(Input records Opens)

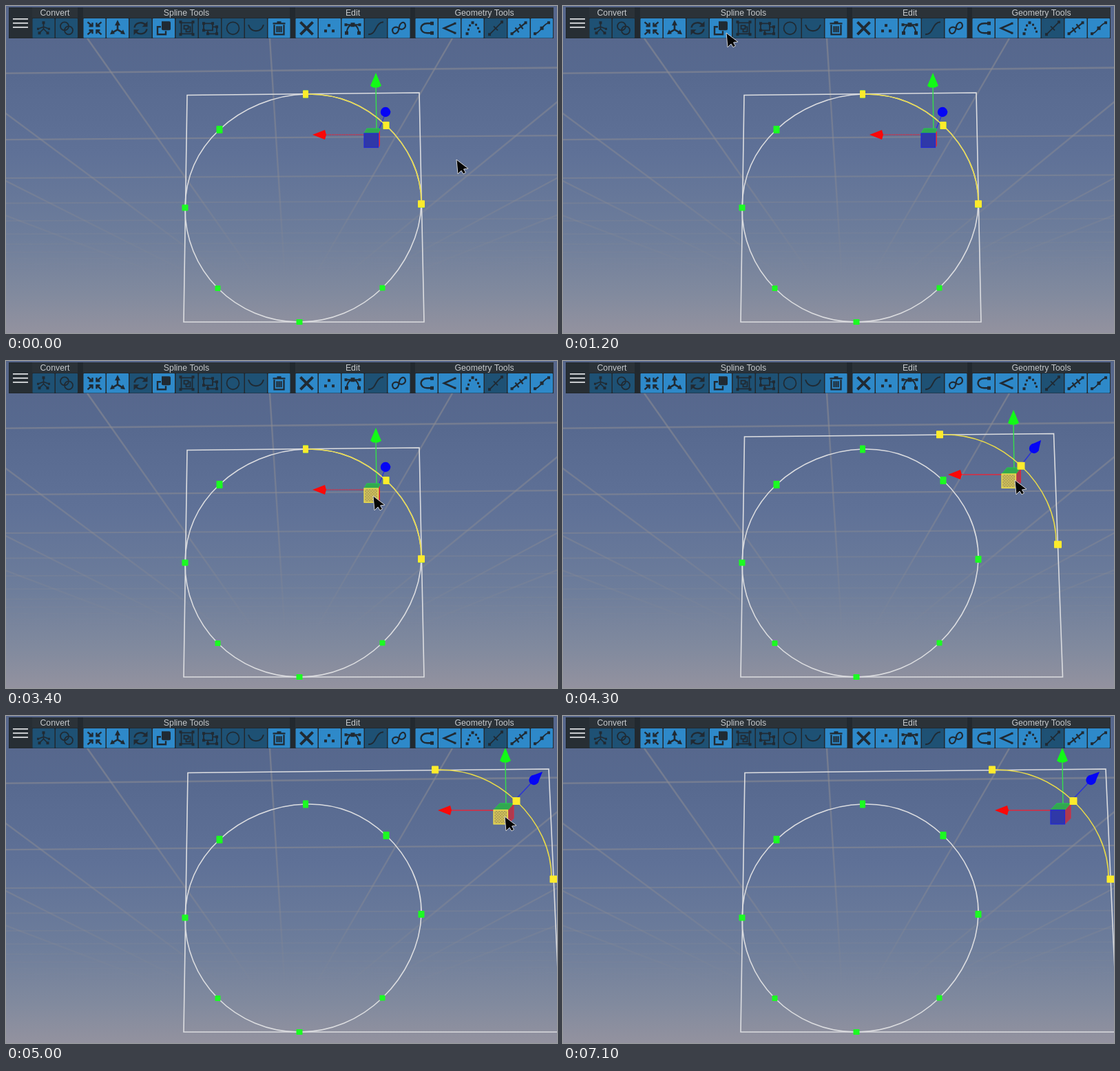
An HTML page with a canvas that plays this animation: 800x475 px, repeating every 7200 ms.

```html
<!DOCTYPE html>
<html lang="en">
<head>
<meta charset="utf-8">
<title>Spline tools</title>
<style>
html, body { margin: 0; width: 100%; height: 100%; overflow: hidden; background: #5a6b92; }
canvas { display: block; width: 800px; height: 475px; }
</style>
</head>
<body>
<canvas id="stage" width="800" height="475"></canvas>
<script>
const LOOP = 7200, STEP = 100, W = 800, H = 475;
const ctx = document.getElementById('stage').getContext('2d');
const FONT = '"Liberation Sans", Arial, sans-serif';
const WHITE = '#dcdde0', YELLOW = '#fdeb2c', GREEN = '#1cfb22', INK = '#202a33';

// ---- small drawing helpers ----
function poly(points, fill, stroke, width = 1) {
  ctx.beginPath();
  points.forEach(([x, y]) => ctx.lineTo(x, y));
  ctx.closePath();
  if (fill) { ctx.fillStyle = fill; ctx.fill(); }
  if (stroke) { ctx.strokeStyle = stroke; ctx.lineWidth = width; ctx.stroke(); }
}
function line(x1, y1, x2, y2, color, width) {
  ctx.beginPath();
  ctx.moveTo(x1, y1);
  ctx.lineTo(x2, y2);
  ctx.strokeStyle = color;
  ctx.lineWidth = width;
  ctx.stroke();
}
function box(x, y, w, h, color, r = 0) {
  ctx.beginPath();
  ctx.roundRect(x, y, w, h, r);
  ctx.fillStyle = color;
  ctx.fill();
}
function label(text, x, y, size, color) {
  ctx.font = `${size}px ${FONT}`;
  ctx.textAlign = 'center';
  ctx.fillStyle = color;
  ctx.fillText(text, x, y);
}
const handle = (x, y, w, h, color) => box(x - w / 2, y - h / 2, w, h, color, 0.8);
const mix = (a, b, k) => a + (b - a) * k;
const clamp = k => Math.min(1, Math.max(0, k));

// ---- toolbar icons: [stroke path, fill path, line width], centred on 0,0 ----
const dot = (x, y, s = 4) => `M${x - s / 2} ${y - s / 2}h${s}v${s}h${-s}z`;
const dots = (...pts) => pts.map(p => dot(...p)).join('');
const inward = [[1, 1], [1, -1], [-1, 1], [-1, -1]]
  .map(([a, b]) => `M${10 * a} ${9 * b}L${3 * a} ${3 * b}M${3 * a} ${8 * b}V${3 * b}H${8 * a}`).join('');
const frame = 'M-8-8H8V8H-8Z';

const convertIcons = [
  ['M0-7V1M0-2L-8 1M0-2L8 1M0 1L-6 7M0 1L6 7', dots([0, -8, 4], [-8, 1, 3], [8, 1, 3], [-6, 7], [6, 7]), 1.6],
  ['M3-3A6 6 0 1 1-9-3A6 6 0 1 1 3-3M9 3A6 6 0 1 1-3 3A6 6 0 1 1 9 3', '', 1.8]
];
const splineIcons = [
  [inward, '', 2.4],
  ['M0-6V2L-7 6M0 2L7 6', 'M0-12L4-4H-4ZM-11 9L-8 2L-4 8ZM11 9L8 2L4 8Z', 2.6],
  ['M-9-1A9 8 0 0 1 7-5M9 1A9 8 0 0 1-7 5', 'M10-10V-2H2ZM-10 10V2H-2Z', 2.4],
  ['M-4-2H-9V9H3V4', 'M-3-10H8Q10-10 10-8V1Q10 3 8 3H-1Q-3 3-3 1Z', 2.4],
  [frame + 'M-4-4H2V1H-4ZM-1 1V5H5V-2H2', dots([-9, -9], [9, -9], [-9, 9], [9, 9]), 1.8],
  ['M-9-7H4V3H-9ZM4-2H10V8H-3V3', dots([-9, -7], [4, -7], [-9, 3], [10, -2], [10, 8], [-3, 8]), 1.8],
  ['M9 0A9 9 0 1 1-9 0A9 9 0 1 1 9 0', '', 1.7],
  ['M-11-5C-7 7 7 7 11-5', '', 2],
  ['M-9-7H9M-3-9H3M-7-5V9H7V-5M-3-3V6M0-3V6M3-3V6', '', 2.3]
];
const editIcons = [
  ['M-9-9L9 9M9-9L-9 9', '', 4],
  ['', dots([-1, -4], [-6, 4], [5, 4]), 0],
  ['M-9 7C-8-1-5-5 0-5S8-1 9 7M-10-5H10', dots([0, -5, 6], [-10, -5], [10, -5], [-9, 7, 5], [9, 7, 5]), 2],
  ['M-11 9C2 9-2-8 11-9', '', 1.9],
  ['M0 0C-5-4-11 0-9 5C-7 10-1 8 0 0C1-8 7-11 9-6C11-1 5 4 0 0', '', 2.2]
];
const geometryIcons = [
  ['M7-7H1C-11-7-11 7 1 7H7', dots([8, -7, 5], [8, 7, 5]), 2.4],
  ['M8-7L-8 0L8 7', dots([8, -7, 3], [8, 7, 3]), 2.6],
  ['', dots([-8, 8], [-6, 2, 3], [-4, -4, 3], [0, -8], [5, -5, 3], [8, 0, 3], [10, 5, 3]), 0],
  ['M-9 9L9-9M-3-3L3 3', dots([-9, 9], [9, -9]), 1.8],
  ['M-10 8L10-8M-5-1L0 6M1-6L6 1', dots([-10, 8], [10, -8]), 2.2],
  ['M-10 8C-2 7 1-6 10-8', dots([-10, 8], [0, 0, 5], [10, -8]), 1.8]
];
// name, left edge, right edge, icons, enabled flags
const groups = [
  ['Convert', 38, 104, convertIcons, '00'],
  ['Spline Tools', 112, 412, splineIcons, '110100001'],
  ['Edit', 420, 587, editIcons, '11101'],
  ['Geometry Tools', 594, 795, geometryIcons, '111011']
];

function drawIcon([stroke, fill, width], x, y) {
  ctx.save();
  ctx.translate(x, y);
  ctx.strokeStyle = ctx.fillStyle = INK;
  ctx.lineWidth = width;
  if (stroke) ctx.stroke(new Path2D(stroke));
  if (fill) ctx.fill(new Path2D(fill));
  ctx.restore();
}
function drawToolbar() {
  box(4, 2, 791, 45, '#22292f');
  box(5, 3, 33, 43, '#272e34');
  for (let i = 0; i < 3; i++) box(10, 18 + i * 6, 22, 1.7, '#e4e6e8');
  for (const [name, left, right, icons, on] of groups) {
    box(left, 2, right - left, 15, '#2b3238');
    label(name, (left + right) / 2, 14, 12.3, '#c5c9cc');
    icons.forEach((icon, i) => {
      const x = left + i * 33.5;
      box(x + 0.5, 18, 32, 28.5, on[i] === '1' ? '#2e89c9' : '#1e5174', 1);
      drawIcon(icon, x + 16.5, 32.3);
    });
  }
}

// ---- backdrop ----
function drawBackdrop() {
  const sky = ctx.createLinearGradient(0, 0, 0, H);
  [[0, '#56668b'], [0.2, '#57698f'], [0.45, '#5f7197'], [0.7, '#6d7d9b'], [0.88, '#818a9e'], [1, '#93929f']]
    .forEach(stop => sky.addColorStop(...stop));
  ctx.fillStyle = sky;
  ctx.fillRect(0, 0, W, H);

  const horizon = 460, vanishX = 409;
  for (let k = 0; k < 11; k++) {
    const depth = 1000 / (2.73 + 0.99 * k), y = horizon - depth, tilt = depth * 0.011;
    line(0, y + tilt, W, y - tilt, `rgba(140,140,146,${0.56 * clamp((depth - 70) / 190)})`, 1.4 + depth / 300);
  }
  const fade = ctx.createLinearGradient(0, 47, 0, 400);
  fade.addColorStop(0, 'rgba(140,140,146,.58)');
  fade.addColorStop(0.6, 'rgba(140,140,146,.42)');
  fade.addColorStop(1, 'rgba(140,140,146,0)');
  for (let k = -4; k <= 4; k++) line(383 + k * 265, 47, vanishX, horizon, fade, 2.4);
}

// ---- spline ----
// x, y, handle width, handle height
const knots = [
  [435, 128, 8, 11], [552, 173.5, 9, 11], [603, 288, 9, 10], [546.5, 409.5, 8, 8],
  [426, 459, 9, 8], [307.5, 410, 8, 8], [260, 293, 9, 9], [310, 179.5, 9, 11]
];
const knot = i => knots[(i + 8) % 8];
// Bezier handle lengths of a circle cut in eighths
const tangent = (i, axis) => (knot(i + 1)[axis] - knot(i - 1)[axis]) * 0.1875;

function drawCurve(first, count, color, width, dx = 0, dy = 0) {
  ctx.save();
  ctx.translate(dx, dy);
  ctx.beginPath();
  ctx.moveTo(...knot(first).slice(0, 2));
  for (let i = first; i < first + count; i++) {
    const [ax, ay] = knot(i), [bx, by] = knot(i + 1);
    ctx.bezierCurveTo(ax + tangent(i, 0), ay + tangent(i, 1),
      bx - tangent(i + 1, 0), by - tangent(i + 1, 1), bx, by);
  }
  ctx.strokeStyle = color;
  ctx.lineWidth = width;
  ctx.stroke();
  ctx.restore();
}

// Each part at drag start, midway and end: [x, y] per pose
const poses = {
  arc: [[0, 0], [113, -21.3], [189, -50]],
  right: [[603, 287.5], [718.5, 266.5], [795, 237]],
  cube: [[520, 185], [637, 164], [708, 136.5]],
  depth: [[4, -7], [8, -9], [9, -9.5]],
  side: [[2, -3], [7, -8], [8.5, -8.5]],
  up: [[537, 97], [654, 71], [725, 46]],
  red: [[445, 187], [559, 165], [627, 137]],
  ball: [[552, 153], [685, 126], [767.5, 92]],
  tip: [[553, 147], [694, 115], [779, 81]],
  topLeft: [[263, 129.5], [263.5, 110], [264, 82.5]],
  topRight: [[600, 126], [712.5, 105.5], [788, 77]],
  bottomRight: [[607, 459], [725.5, 459], [805, 459]]
};
function at(name, drag) {
  const i = drag < 1 ? 0 : 1, [a, b] = [poses[name][i], poses[name][i + 1]];
  return [mix(a[0], b[0], drag - i), mix(a[1], b[1], drag - i)];
}

function drawGizmo(drag, hover) {
  const [cx, cy] = at('cube', drag), [dx, dy] = at('depth', drag), [sx, sy] = at('side', drag);
  const [ux, uy] = at('up', drag), [rx, ry] = at('red', drag);
  const [bx, by] = at('ball', drag), [tx, ty] = at('tip', drag);
  const s = 20.5;

  line(cx + 18, cy - 4, ux, uy + 18, '#35e04a', 1.4);
  poly([[ux, uy], [ux + 8, uy + 19], [ux + 3, uy + 21.5], [ux - 4, uy + 21.5], [ux - 8, uy + 19]], '#12fa16');

  ctx.setLineDash(drag < 0.3 ? [1.5, 1] : []);
  line(rx + 18, ry, cx + s, ry, '#e0283c', 1.3);
  ctx.setLineDash([]);
  poly([[rx, ry], [rx + 18, ry - 7], [rx + 20, ry], [rx + 18, ry + 7]], '#fb0808');

  line(cx + s, cy - 3, bx, by, '#2932d8', 1.4);
  ctx.fillStyle = '#0505f5';
  ctx.beginPath();
  ctx.arc(bx - 1, by + 1, 7.2, 0, Math.PI * 2);
  ctx.fill();
  const a = Math.atan2(ty - by, tx - bx), nx = -Math.sin(a) * 7, ny = Math.cos(a) * 7;
  poly([[tx, ty], [bx + nx, by + ny], [bx - nx, by - ny]], '#0505f5');

  poly([[cx + s, cy], [cx + s + sx, cy + sy], [cx + s + sx, cy + s + sy], [cx + s, cy + s]],
    'rgba(190,48,66,.85)', '#e0283c');
  poly([[cx, cy], [cx + dx, cy + dy], [cx + s + sx, cy + dy], [cx + s, cy]], '#31a850', '#22cb48');

  if (hover) {
    box(cx, cy, s, s, '#cdbd59');
    ctx.fillStyle = '#887f58';
    for (let j = 0; j < 9; j++)
      for (let i = 0; i < 9; i++)
        if ((i + j) % 2) ctx.fillRect(cx + 1.5 + i * 2, cy + 1.5 + j * 2, 1.2, 1.2);
  } else {
    box(cx, cy, s, s, '#2f38a8');
  }
  ctx.strokeStyle = hover ? '#f2e348' : '#2229d6';
  ctx.lineWidth = 1.2;
  ctx.strokeRect(cx, cy, s, s);
}

function drawScene(drag, hover) {
  poly([[258, 459], at('topLeft', drag), at('topRight', drag), at('bottomRight', drag)], null, WHITE, 1.6);
  drawCurve(0, 8, WHITE, 1.6);
  knots.forEach(k => handle(...k, GREEN));
  drawGizmo(drag, hover);
  const [dx, dy] = at('arc', drag), grow = Math.min(drag, 1) * 2;
  drawCurve(0, 2, '#eadb48', 1.5, dx, dy);
  handle(435 + dx - grow / 2, 128 + dy, 8 + grow, 11, YELLOW);
  handle(552 + dx, 173.5 + dy, 9 + grow, 11, YELLOW);
  handle(...at('right', drag), 10 + grow / 2, 10.5, YELLOW);
}

// ---- pointer ----
// time, x, y
const path = [
  [0, 654, 223], [200, 654, 223], [1100, 237, 39], [1300, 237, 39], [1500, 232, 37],
  [2600, 232, 37], [3300, 533, 196], [3600, 533, 196], [5000, 724, 146], [5400, 724, 146], [6000, 830, 50]
];
const DRAG_START = 3600, DRAG_END = 5000;
const grip = [[533, 196], [656, 173], [724, 146]];
poses.grip = grip;

function pointer(t, drag) {
  if (t >= DRAG_START && t <= DRAG_END) return at('grip', drag);
  const i = path.findIndex(p => p[0] > t);
  if (i < 0) return null;
  const [t0, x0, y0] = path[i - 1], [t1, x1, y1] = path[i];
  const k = (t - t0) / (t1 - t0), e = k * k * (3 - 2 * k);
  return [mix(x0, x1, e), mix(y0, y1, e)];
}
function drawPointer([x, y]) {
  ctx.save();
  ctx.translate(x, y);
  poly([[0, 0], [17, 13], [10.5, 14], [13.5, 19], [10, 21], [7, 16], [2, 21]], '#050505', '#d2d4d8', 1);
  ctx.restore();
}
function drawTooltip() {
  box(232, 5, 74, 31, '#2b3238', 3);
  label('Duplicate', 269, 26, 15.4, '#f4f5f6');
}

function render(t) {
  const drag = 2 * clamp((t - DRAG_START) / (DRAG_END - DRAG_START));
  drawBackdrop();
  drawScene(drag, t >= 3200 && t < 5600);
  drawToolbar();
  if (t >= 1600 && t < 2800) drawTooltip();
  const pos = pointer(t, drag);
  if (pos) drawPointer(pos);
}

const start = performance.now();
function tick() {
  const t = (performance.now() - start) % LOOP;
  render(Math.floor(t / STEP) * STEP);
  requestAnimationFrame(tick);
}
tick();
</script>
</body>
</html>
```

(Input records Closes)

Your answer should be a single number: the count of lines in the listing that contain the word "handle".

7